Posts tagged tv

Kevin Lockett, Digital Media Analyst from Lockett Media, says the result will be a fundamentally changed cable industry - one that will have to be far more transparent and flexible in order to keep its customers from defecting to new Internet-based options. If and when the general public figures out that it now has real alternatives, Locket says, “the cable companies are in trouble.”

The End of Cable TV? How Everyone Will Watch Television In The Future – ReadWrite

How much attention is OTT getting? The Interpret LLC’s New Media Measure syndicated report sets the number of US consumers age 18-65 that own an Internet-enabled set top box (like a Roku player, Apple TV, Slingbox, Vudu box, etc.) at 13.6%, reported a company spokesperson. Less than 14% may not sound like much, but OTT has been around for only three years. And Interpret’s numbers don’t include the millions of users watching alternate video sources like YouTube and Vimeo.

(via 2012 KPCB Internet Trends Year-End Update)

Another must-read 5* slide deck from Mary Meeker @KPCB

The exciting news for advertisers? One of the most frequently handled devices in the house, previously incapable of carrying ads, will become a channel for the most personalized kinds of messages. Just imagine the ads you can send to a remote control that knows not just what its owner is watching, but what he or she likes to watch in general.

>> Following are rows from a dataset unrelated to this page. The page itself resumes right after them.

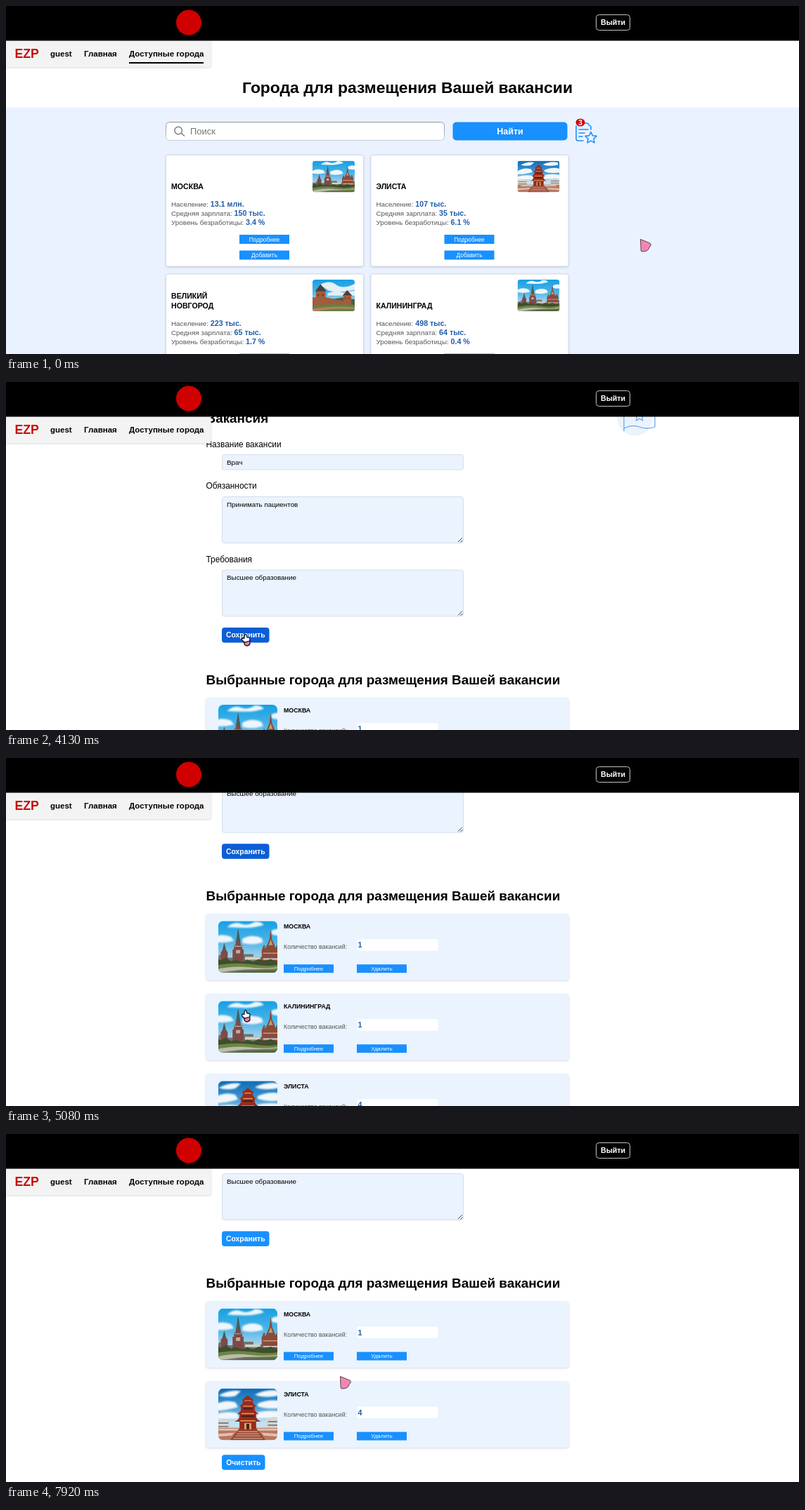
An HTML page for the animation above (7990 ms loop, 1128 by 496 pixels).

```html
<!DOCTYPE html>
<html lang="ru">
<head>
<meta charset="utf-8">
<title>Города для размещения вакансии</title>
<style>
  html, body { margin: 0; width: 100%; height: 100%; overflow: hidden; background: #fff; }
  svg { display: block; }
  text { font-family: "Liberation Sans", Arial, sans-serif; fill: #000; white-space: pre; }
  .b { font-weight: 700; }
  .w { fill: #fff; }
  .mid { text-anchor: middle; }
  .grey { fill: #555; }
  .hint { fill: #757575; }
  .brand { fill: #cc0a0a; }
  .value { fill: #1e5cab; font-weight: 700; font-size: 10.7px; }
  .btn { fill: #1890ff; }
  .field { fill: #eaf3fe; stroke: #d6dee8; }
  .card { filter: drop-shadow(0 1.5px 1.5px rgba(40, 60, 100, .2)); }
  .line { fill: none; stroke: #1890ff; stroke-width: 1.6; stroke-linejoin: round; stroke-linecap: round; }
  .flag { fill: none; stroke: #6aa9ea; stroke-width: 1.3; stroke-linejoin: round; }
</style>
</head>
<body>
<svg id="stage" width="1128" height="496" viewBox="0 0 1128 496">
  <defs>
    <linearGradient id="sky" x2="0" y2="1"><stop stop-color="#14a0e4"/><stop offset=".4" stop-color="#4db4e6"/><stop offset=".75" stop-color="#b5d9ee"/></linearGradient>
    <linearGradient id="deepSky" x2="0" y2="1"><stop stop-color="#0f6cb4"/><stop offset=".35" stop-color="#3f97d3"/><stop offset=".65" stop-color="#c4e0f1"/></linearGradient>
    <linearGradient id="searchEdge" x2="0" y2="1"><stop stop-color="#8b949e"/><stop offset="1" stop-color="#c3ccd6"/></linearGradient>
    <filter id="soft"><feGaussianBlur stdDeviation="1.3"/></filter>
    <clipPath id="clipSmall"><rect width="60" height="45" rx="4"/></clipPath>
    <clipPath id="clipLarge"><rect width="84" height="74" rx="7"/></clipPath>

    <symbol id="moscow" viewBox="0 0 100 75" preserveAspectRatio="xMidYMid slice">
      <path fill="url(#sky)" d="M0 0h100v75H0z"/>
      <path fill="#eef6fb" filter="url(#soft)" d="M20 9q10-9 20-5t20-3q10 0 13 5q-14 4-24 4t-29-1zM0 24q12-7 26-1l4 6q-18 4-30 1zM42 26q14-8 28-1l2 6q-16 5-30 1zM84 14q8-4 16-2v9q-9 1-16-2z"/>
      <path fill="#72756a" d="M0 52h8v-3h12v4h20v-5h18v4h16v-3h26v26H0z"/>
      <path fill="#7d4a48" d="M28 62V41h2v-6h2l1.500-9L36 11l2.500 15L40 35h2v6h2v21zM11 60V45l2-2 3-11 3 11 2 2v15z"/>
      <path fill="#3c6461" d="M33 30l3-18 3 18zM14 42l2-10 2 10z"/>
      <path fill="#c7a995" d="M33 42h6v5h-6zM30 36h12v1.200H30z"/>
      <path fill="#8a4a3f" d="M70 60V42l3-7 2 5 3-6 3-7 2-15 2 15 3 7 2 5 3-6 4 8v19z"/>
      <path fill="#3f7a70" d="M71.500 38q2-7 4 0zM77 36q2-7 4 0zM91 38q2.500-8 5 0z"/>
      <path fill="#c99c62" d="M80 35l3-8 3 8zM72 46h24v1.500H72z"/>
      <path fill="#d3d2cb" d="M46 52h22v4H46zM72 54h25v2H72z"/>
      <path fill="#3d4f2c" d="M0 58l5-4 6 3 7-4 8 5 6-2 10 3 7-3 9 3 8-4 8 3 9-3 8 4 9-2v14H0z"/>
      <path fill="#6f8345" d="M0 65q30-6 58-2t42-2v10H0z"/>
      <path fill="#b9bda9" d="M0 71q28-7 52-4t48-1v2q-28 2-45 2T8 75H0z"/>
      <path fill="#53683a" d="M24 75q22-4 76-3v3z"/>
    </symbol>

    <symbol id="elista" viewBox="0 0 100 75" preserveAspectRatio="xMidYMid slice">
      <path fill="url(#deepSky)" d="M0 0h100v75H0z"/>
      <path fill="#f1f7fb" filter="url(#soft)" d="M8 10q16-9 32-6l-8 7q-14 3-24-1zM60 9q18-9 36-5v6q-22 5-36-1zM0 25q16-10 32-5l4 7q-20 6-36 5zM64 22q18-8 36-3v9q-22 3-36-2zM0 38q20-6 36-2v8H0zM62 35q18-5 38-1v9H62z"/>
      <path fill="#d5d6d3" d="M0 46l14-2 10 3v13H0zM76 44l12-3 12 2v17H76z"/>
      <path fill="#78868d" d="M2 49h20v2H2zM2 54h20v2H2zM79 47h20v2H79zM79 52h20v2H79z"/>
      <path fill="#b77863" d="M0 57h100v18H0z"/>
      <path fill="#982b1e" d="M38 60V48h-7q5-2 7-6v-5h-4q5-3 6-6v-5h-2q4-3 5-6v-3h-2l9-7 9 7h-2v3q1 3 5 6h-2v5q1 3 6 6h-4v5q2 4 7 6h-7v12z"/>
      <path fill="#e0a05a" d="M39 46h22v1.500H39zM41 35.500h18V37H41zM43 25h14v1.300H43zM45 17h10v1.200H45zM45 50h10v10H45z"/>
      <path fill="#4d211c" d="M41 39h18v2.500H41zM43 28h14v2.500H43zM48 51h4v9h-4z"/>
      <path fill="#97432f" d="M37 59h26l13 16H24z"/>
      <path fill="#e1c0ac" d="M8 58h28v3H8zM64 58h28v3H64zM36 62h28v1H36zM34 65h32v1H34zM32 68h36v1H32zM29 71.500h42v1H29zM0 66l30-2-3 4-27 2zM70 64l30 2v4l-27-2z"/>
    </symbol>

    <symbol id="novgorod" viewBox="0 0 100 75" preserveAspectRatio="xMidYMid slice">
      <path fill="url(#sky)" d="M0 0h100v75H0z"/>
      <path fill="#e4eff6" filter="url(#soft)" d="M18 12q22-12 38 0t44-2v14q-40 9-62 2zM36 32q20-8 36-1l28-5v12H36z"/>
      <path fill="#4d6036" d="M0 48l30-6 20 4 24-4 26 5v28H0z"/>
      <path fill="#a35c3c" d="M8 62V28h23v14l42 9V38h19v24zM0 42h10v20H0z"/>
      <path fill="#533c33" d="M6 28l13-17 14 17zM71 38l11-13 12 13zM12 34h3v5h-3zM23 34h3v5h-3zM77 42h2v4h-2zM85 42h2v4h-2z"/>
      <path fill="#66803f" d="M0 62q40-6 100-2v15H0z"/>
      <path fill="#b08062" d="M0 69q50-8 100-3v4q-50-3-90 5H0z"/>
    </symbol>
  </defs>

  <g id="cityPage"></g>
  <g id="jobPage"></g>
  <g id="header"></g>
  <g id="cursors">
    <path id="arrow" fill="#f286b2" stroke="#5b4450" stroke-linejoin="round" d="M.5.5L14 6q2 1 1 3.500L13 12q-1 6-10 6-1.800 0-1.800-2z"/>
    <g id="hand" stroke="#15131f" stroke-width="1.300" stroke-linejoin="round">
      <path fill="#fff" d="M-1 4L-4 1q-1.200-3 1.200-3l1.600.5L-.7-6q1-2.500 2.600-.5L3-3q4-.5 4 2.500L6.500 3z"/>
      <path fill="#ee7fa9" d="M-1.500 4.500L6.500 2 7 6.500q-4 4.500-7.500 1z"/>
    </g>
    <path id="resize" fill="#e27fa6" stroke="#6b4656" stroke-width=".8" d="M0-8.500L2.300-3h-4.600zM0 8.500L2.300 3h-4.600z"/>
    <path id="beam" fill="none" stroke="#6b4656" d="M-2.500-6.500h5M0-6.500v13M-2.500 6.500h5"/>
  </g>
</svg>
<script>
const LOOP = 7990;
const $ = id => document.getElementById(id);

const text = (x, y, size, str, cls = '') =>
  `<text x="${x}" y="${y}" font-size="${size}" class="${cls}">${str}</text>`;
const rect = (x, y, w, h, rx, attrs) =>
  `<rect x="${x}" y="${y}" width="${w}" height="${h}" rx="${rx}" ${attrs}/>`;
const button = (x, y, w, h, size, label, { rx = 0, bold = '', id = '' } = {}) =>
  rect(x, y, w, h, rx, `class="btn"${id && ` id="${id}"`}`) +
  text(x + w / 2, y + h / 2 + size * .36, size, label, `w mid ${bold}`);
const photo = (name, x, y, w, h, clip) =>
  `<g transform="translate(${x} ${y})" clip-path="url(#${clip})"><use href="#${name}" width="${w}" height="${h}"/></g>`;
const star = (cx, cy, r) => 'M' + Array.from({ length: 10 }, (_, i) => {
  const a = i * Math.PI / 5, d = i % 2 ? r * .48 : r;
  return `${(cx + d * Math.sin(a)).toFixed(1)} ${(cy - d * Math.cos(a)).toFixed(1)}`;
}).join('L') + 'z';

function cityCard(col, row, name, image, people, salary, jobless) {
  const lines = name.split('|');
  const stats = [['Население', people], ['Средняя зарплата', salary], ['Уровень безработицы', jobless]];
  return `<g transform="translate(${227 + col * 291.5} ${212 + row * 169.5})">` +
    rect(.5, .5, 281, 158.5, 2.5, 'fill="#fff" stroke="#d5dbe5" class="card"') +
    photo(image, 209, 8.5, 60, 45, 'clipSmall') +
    lines.map((s, i) => text(8, 49 - 13.3 * (lines.length - 1 - i), 10.6, s, 'b')).join('') +
    stats.map(([k, v], i) =>
      text(8, 74 + 13.2 * i, 9.85, `${k}: <tspan class="value">${v}</tspan>`, 'grey')).join('') +
    button(105, 114, 71, 13, 8.4, 'Подробнее') +
    button(105, 136.5, 71, 13, 8.4, 'Добавить') + '</g>';
}

$('cityPage').innerHTML =
  rect(0, 144.5, 1128, 352, 0, 'fill="#ebf2ff"') +
  text(571, 124, 22.9, 'Города для размещения Вашей вакансии', 'b mid') +
  rect(227.5, 165.5, 396, 26, 5, 'fill="#fff" stroke="url(#searchEdge)"') +
  '<path d="M249 181l5 4.5M250.5 177.5a5.3 5.3 0 1 1-10.6 0a5.3 5.3 0 1 1 10.6 0" fill="none" stroke="#757b82" stroke-width="1.4"/>' +
  text(262, 182.7, 13, 'Поиск', 'hint') +
  button(635.5, 165.5, 163, 26, 12.5, 'Найти', { rx: 5, bold: 'b' }) +
  `<path class="line" d="M811 171v18q0 3 3 3h7M823 167h4l5 5v4M815 176h13M815 181h8M815 186h5"/>
   <path class="line" d="${star(832, 188, 8.5)}"/>
   <ellipse cx="817" cy="166" rx="6.5" ry="5.5" fill="#d00000"/>` +
  text(817, 169.5, 10, '3', 'b w mid') +
  cityCard(0, 0, 'МОСКВА', 'moscow', '13.1 млн.', '150 тыс.', '3.4 %') +
  cityCard(1, 0, 'ЭЛИСТА', 'elista', '107 тыс.', '35 тыс.', '6.1 %') +
  cityCard(0, 1, 'ВЕЛИКИЙ|НОВГОРОД', 'novgorod', '223 тыс.', '65 тыс.', '1.7 %') +
  cityCard(1, 1, 'КАЛИНИНГРАД', 'moscow', '498 тыс.', '64 тыс.', '0.4 %');

const area = y => rect(307.5, y + .5, 343, 66, 3, 'class="field"') +
  `<path d="M643 ${y + 65}l6-6M646.5 ${y + 65.5}l3-3" stroke="#444" fill="none"/>`;

const jobCard = (id, name, image, count) =>
  `<g id="${id}">` +
  rect(284.5, 0, 516, 94.5, 4, 'fill="#eaf3fe" class="card"') +
  photo(image, 302, 10, 84, 74, 'clipLarge') +
  text(395, 21, 8.8, name, 'b') +
  text(395, 50.3, 8.85, 'Количество вакансий:', 'grey') +
  rect(499, 36, 115.5, 16.5, 3, 'fill="#fff"') +
  text(500.5, 48, 10.7, count, 'value') +
  button(395, 72, 71, 12, 8, 'Подробнее') +
  button(499, 72, 71, 12, 8, 'Удалить', { id: id + 'Delete' }) + '</g>';

$('jobPage').innerHTML =
  `<circle cx="894.5" cy="51.5" r="25" fill="#eaf3fe"/>
   <path class="flag" d="M879 70V33q11-6 22 0t22-1v32q-11 4-22 0t-22 2"/>
   <path class="flag" d="${star(901, 48.5, 8)}"/>` +
  text(284.5, 58, 18.9, 'Вакансия', 'b') +
  text(284.5, 92.5, 11.9, 'Название вакансии') +
  rect(307.5, 103.5, 343, 21.5, 3, 'class="field"') +
  text(314, 117.8, 9.85, 'Врач') +
  text(284.5, 152, 11.9, 'Обязанности') +
  area(163) + text(314, 177.5, 9.85, 'Принимать пациентов') +
  text(284.5, 256.5, 11.9, 'Требования') +
  area(267.5) +
  '<g id="focusRing" fill="none">' +
  rect(306, 266.5, 346, 69, 4, 'stroke="#0d6efd" stroke-opacity=".25" stroke-width="2"') +
  rect(307.5, 268, 343, 66, 3, 'stroke="#86b7fe"') + '</g>' +
  text(314, 281.9, 9.85, '<tspan id="answer"></tspan>') +
  button(307, 350, 67.5, 21.5, 10.4, 'Сохранить', { rx: 4, bold: 'b', id: 'save' }) +
  text(284.5, 430.5, 18.9, 'Выбранные города для размещения Вашей вакансии', 'b') +
  jobCard('first', 'МОСКВА', 'moscow', 1) +
  jobCard('second', 'КАЛИНИНГРАД', 'moscow', 1) +
  jobCard('third', 'ЭЛИСТА', 'elista', 4) +
  '<g id="clear">' + button(307, 0, 61.5, 21.5, 10.4, 'Очистить', { rx: 4, bold: 'b' }) + '</g>';

$('header').innerHTML =
  rect(0, 49, 291.5, 38, 0, 'fill="#f3f3f3" class="card"') +
  rect(0, 0, 1128, 49.5, 0, 'fill="#000"') +
  '<circle cx="260" cy="23.5" r="18" fill="#d00000"/>' +
  rect(839.5, 12.5, 48, 22, 4, 'fill="none" stroke="#c4c4c4"') +
  text(863.5, 27.2, 10.6, 'Выйти', 'b w mid') +
  text(12.5, 74, 17.7, 'EZP', 'b brand') +
  text(63, 72, 11.5, 'guest', 'b') +
  text(111, 72, 11.5, 'Главная', 'b') +
  text(175, 72, 11.5, 'Доступные города', 'b') +
  rect(175, 80, 106, 2, 0, 'id="underline"');

// Each key is [time, ...values]; equal times make a jump.
const SCROLL = [[0, -70], [1680, -70], [1880, 0], [4330, 0], [4870, 190.5], [5150, 240],
  [5220, 250], [5560, 310], [6370, 310], [6370, 238], [7650, 238], [7790, 228], [7920, 211.5], [LOOP, 203]];
const POINTER = [[0, 902, 332], [60, 902, 332], [420, 850, 235], [820, 818, 173], [2080, 818, 173],
  [2080, 615, 232], [2350, 450, 275], [2620, 380, 300], [3420, 380, 300], [3950, 340, 367],
  [5220, 340, 367], [5560, 516, 346], [5640, 516, 346], [5970, 527, 330], [6720, 527, 330],
  [7250, 475, 345], [LOOP, 475, 345]];
const KINDS = [[0, 'arrow'], [750, 'hand'], [950, 'arrow'], [2080, 'resize'], [2150, 'arrow'], [2300, 'beam'],
  [3720, 'arrow'], [3860, 'hand'], [5220, 'arrow'], [5480, 'hand'], [6370, 'arrow']];
const FOCUS = [[0, 0], [2480, 0], [2620, 1], [3980, 1], [4120, 0], [LOOP, 0]];

function at(keys, t) {
  const i = keys.findIndex(k => k[0] > t);
  const a = keys[i - 1], b = keys[i], p = (t - a[0]) / (b[0] - a[0]);
  return a.slice(1).map((v, n) => v + (b[n + 1] - v) * p);
}
const show = (id, on) => { $(id).style.display = on ? '' : 'none'; };
const move = (id, x, y) => $(id).setAttribute('transform', `translate(${x} ${y})`);
const tint = (id, on, color) => { $(id).style.fill = on ? color : ''; };
const slot = n => Math.round(449.7 + 114.3 * n);

function draw() {
  const t = performance.now() % LOOP;
  const onCities = t < 950, removed = t >= 6370;
  show('cityPage', onCities);
  show('underline', onCities);
  show('jobPage', !onCities);

  const last = slot(removed ? 1 : 2);
  move('jobPage', 0, -at(SCROLL, t)[0]);
  move('first', 0, slot(0));
  move('second', 0, slot(1));
  move('third', 0, last);
  move('clear', 0, last + 104.6);
  show('second', !removed);

  $('answer').textContent = t < 3020 ? '' : t < 3150 ? 'Высшее' : 'Высшее образование';
  $('focusRing').style.opacity = at(FOCUS, t)[0];
  tint('save', t >= 3860 && t < 5220, '#0b5ed7');
  tint('secondDelete', t >= 6040, '#0b6fd0');

  const kind = KINDS.filter(k => k[0] <= t).pop()[1];
  for (const id of ['arrow', 'hand', 'resize', 'beam']) show(id, id === kind);
  move('cursors', ...at(POINTER, t));
  requestAnimationFrame(draw);
}
draw();
</script>
</body>
</html>
```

New BBC chief vows to re-invent content, not just re-purpose it — paidContent

We need to be ready to produce and create genuinely digital content for the first time. And we need to understand better what it will mean to assemble, edit and present such content in a digital setting where social recommendation and other forms of curation will play a much more influential role.

(via MediaFuturist: PDFs and resources from today’s webinar on The Future of Television (with Stowe Boyd))
In case you missed our webinar on SocialTV and the Future of Television, today (shame on you;): the video will go live in a few hours (assuming the recording actually worked) on my Youtube Webinars playlist.And here are the slides we used (creative commons non-commercial, attribution licensed, as usual):  Gerd, Stowe   as well as the reports we referenced (subject to different licenses):  Ericsson: Getting Social on TV  Google: The new multi-screen world, and Stowe’s Social TV report.

(via MediaFuturist: PDFs and resources from today’s webinar on The Future of Television (with Stowe Boyd))

In case you missed our webinar on SocialTV and the Future of Television, today (shame on you;): the video will go live in a few hours (assuming the recording actually worked) on my Youtube Webinars playlist.

And here are the slides we used (creative commons non-commercial, attribution licensed, as usual):  Gerd, Stowe   as well as the reports we referenced (subject to different licenses):  Ericsson: Getting Social on TV  Google: The new multi-screen world, and Stowe’s Social TV report.

(via The Future Of TV Is Two Screens, One Held Firmly In Your Hands | Fast Company)
52% of all adult cell phone owners now “incorporate their mobile devices into their television watching experiences.”
Here’s more:
6% of these “connected viewers” had voted for a reality show result in the preceding 30 days
11% checked what people were saying online about a program they were viewing
11% commented online about a program they were watching
22% checked to see if something they’d seen on TV was true
23% texted someone they knew was watching the same TV content elsewhere

(via The Future Of TV Is Two Screens, One Held Firmly In Your Hands | Fast Company)

52% of all adult cell phone owners now “incorporate their mobile devices into their television watching experiences.”

Here’s more:

  • 6% of these “connected viewers” had voted for a reality show result in the preceding 30 days
  • 11% checked what people were saying online about a program they were viewing
  • 11% commented online about a program they were watching
  • 22% checked to see if something they’d seen on TV was true
  • 23% texted someone they knew was watching the same TV content elsewhere
TV news is ultimately much more an arm of the entertainment industry than it is of the news industry. Its star anchors get paid millions of dollars because they’re popular on TV, not because of their reporting skills; and while the occasional news magazine program will sometimes break news, newspapers and websites have always been the undisputed leaders on that front.

- Felix Salmon: “News Corp’s digital divergence (via reuters)

joshsternberg

If you haven’t, I suggest reading Postman’s “Amusing Ourselves To Death” (from 1985) which discusses this idea that TV news is actually entertainment.

(via stoweboyd)